Until some of these problems are addressed and even redone we all as nations of vote eligible civilians and citizens are now approaching a stage where the idea of an epistocracy replacing democracy is more appealing than ever. We all got there in our own way, via our own path and when that change is completed the media will wish it had done its job more proper. It will cry and rant on the freedom of the press and that they can govern themselves and they will realise that accepting the Leveson charter might have been the easiest solution for them in many ways.
Even as I see the growing tyrannical push, the diversion towards an epistocracy is not the worst part in all this. In one blessing we should see that those in a monarchy will be in a much better place than those in any republic, yet this is not a new track. Consider Plato, who in Republic a work that is almost 2400 years old that discusses the morality of ‘the meaning of justice and whether the just man is happier than the unjust man‘, we assumed the former choice, yet over time both Wall Street and Apple have shown us (in the last 10 years) that the latter is the happier one and the people are catching on and they are all starting to demand change. A 2400 old work might in the end force our hands and whilst nepotism and flaccid politicians paved the way for such a large change, they are not the only cause.
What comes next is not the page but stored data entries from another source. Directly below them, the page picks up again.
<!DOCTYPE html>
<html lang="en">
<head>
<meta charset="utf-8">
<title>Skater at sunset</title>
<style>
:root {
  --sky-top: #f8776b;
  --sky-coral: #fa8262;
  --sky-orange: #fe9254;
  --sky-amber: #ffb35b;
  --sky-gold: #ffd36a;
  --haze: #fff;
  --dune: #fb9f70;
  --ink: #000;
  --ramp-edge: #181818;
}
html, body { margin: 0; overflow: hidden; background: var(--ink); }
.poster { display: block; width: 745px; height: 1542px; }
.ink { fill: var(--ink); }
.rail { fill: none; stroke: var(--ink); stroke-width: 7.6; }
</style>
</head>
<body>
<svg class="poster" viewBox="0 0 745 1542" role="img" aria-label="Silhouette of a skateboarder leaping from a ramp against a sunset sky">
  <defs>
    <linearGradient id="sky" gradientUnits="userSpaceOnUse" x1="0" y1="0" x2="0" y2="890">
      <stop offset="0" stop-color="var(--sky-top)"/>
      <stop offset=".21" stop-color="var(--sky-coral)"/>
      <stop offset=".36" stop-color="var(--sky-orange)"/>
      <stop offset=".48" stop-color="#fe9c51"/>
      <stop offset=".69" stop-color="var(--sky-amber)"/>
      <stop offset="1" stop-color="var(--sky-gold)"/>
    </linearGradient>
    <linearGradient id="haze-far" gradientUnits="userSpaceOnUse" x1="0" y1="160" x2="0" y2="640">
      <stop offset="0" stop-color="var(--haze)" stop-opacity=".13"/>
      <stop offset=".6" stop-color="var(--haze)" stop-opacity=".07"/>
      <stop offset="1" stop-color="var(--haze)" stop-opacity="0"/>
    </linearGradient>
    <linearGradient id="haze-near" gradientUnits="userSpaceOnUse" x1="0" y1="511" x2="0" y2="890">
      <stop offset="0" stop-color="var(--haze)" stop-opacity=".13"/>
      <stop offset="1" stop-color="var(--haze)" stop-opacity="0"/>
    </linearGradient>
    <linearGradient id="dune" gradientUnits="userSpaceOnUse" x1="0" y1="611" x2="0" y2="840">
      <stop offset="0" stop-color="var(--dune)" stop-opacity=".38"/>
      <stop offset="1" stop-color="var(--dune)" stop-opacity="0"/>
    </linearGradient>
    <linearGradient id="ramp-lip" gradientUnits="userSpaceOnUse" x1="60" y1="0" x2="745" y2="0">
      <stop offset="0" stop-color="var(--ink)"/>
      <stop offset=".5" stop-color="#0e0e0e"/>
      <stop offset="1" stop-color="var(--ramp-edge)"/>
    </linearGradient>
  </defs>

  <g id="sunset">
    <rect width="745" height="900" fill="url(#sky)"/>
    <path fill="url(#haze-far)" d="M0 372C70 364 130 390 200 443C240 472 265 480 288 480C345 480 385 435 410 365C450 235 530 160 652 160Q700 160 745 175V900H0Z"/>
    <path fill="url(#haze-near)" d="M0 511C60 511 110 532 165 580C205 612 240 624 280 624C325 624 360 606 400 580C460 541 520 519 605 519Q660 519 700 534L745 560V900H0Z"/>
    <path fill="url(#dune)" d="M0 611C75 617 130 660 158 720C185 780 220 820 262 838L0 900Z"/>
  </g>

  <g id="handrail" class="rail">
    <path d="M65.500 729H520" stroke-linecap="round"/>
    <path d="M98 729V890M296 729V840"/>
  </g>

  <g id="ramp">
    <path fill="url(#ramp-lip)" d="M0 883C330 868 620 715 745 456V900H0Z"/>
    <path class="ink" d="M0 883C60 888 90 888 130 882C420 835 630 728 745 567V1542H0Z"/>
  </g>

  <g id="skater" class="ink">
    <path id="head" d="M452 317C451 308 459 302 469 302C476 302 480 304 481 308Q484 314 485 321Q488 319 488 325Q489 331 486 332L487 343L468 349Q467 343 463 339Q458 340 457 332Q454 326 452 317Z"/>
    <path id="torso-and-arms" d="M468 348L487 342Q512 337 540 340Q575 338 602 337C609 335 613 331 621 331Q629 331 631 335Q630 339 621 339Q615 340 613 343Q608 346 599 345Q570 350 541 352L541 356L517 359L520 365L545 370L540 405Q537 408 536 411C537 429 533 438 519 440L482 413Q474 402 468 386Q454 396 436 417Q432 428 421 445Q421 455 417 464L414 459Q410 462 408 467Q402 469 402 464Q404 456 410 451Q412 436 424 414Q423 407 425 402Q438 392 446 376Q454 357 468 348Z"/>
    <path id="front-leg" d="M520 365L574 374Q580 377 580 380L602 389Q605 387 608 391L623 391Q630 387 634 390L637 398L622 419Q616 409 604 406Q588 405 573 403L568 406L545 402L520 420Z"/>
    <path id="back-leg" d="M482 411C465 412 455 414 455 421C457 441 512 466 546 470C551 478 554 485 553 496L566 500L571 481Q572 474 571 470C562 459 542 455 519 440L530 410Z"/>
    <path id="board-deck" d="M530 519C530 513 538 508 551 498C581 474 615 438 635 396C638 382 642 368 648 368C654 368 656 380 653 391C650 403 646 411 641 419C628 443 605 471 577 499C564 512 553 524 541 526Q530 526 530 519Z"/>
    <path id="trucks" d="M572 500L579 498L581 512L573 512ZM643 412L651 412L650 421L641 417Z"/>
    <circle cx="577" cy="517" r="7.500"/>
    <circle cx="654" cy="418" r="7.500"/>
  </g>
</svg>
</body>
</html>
The fact that populations as a whole are willing to consider such a change is an actual plus point in all this, merely because such unity had not been seen in my lifetime to this degree and that is also a refreshing yet worrying notion.
Have a great day!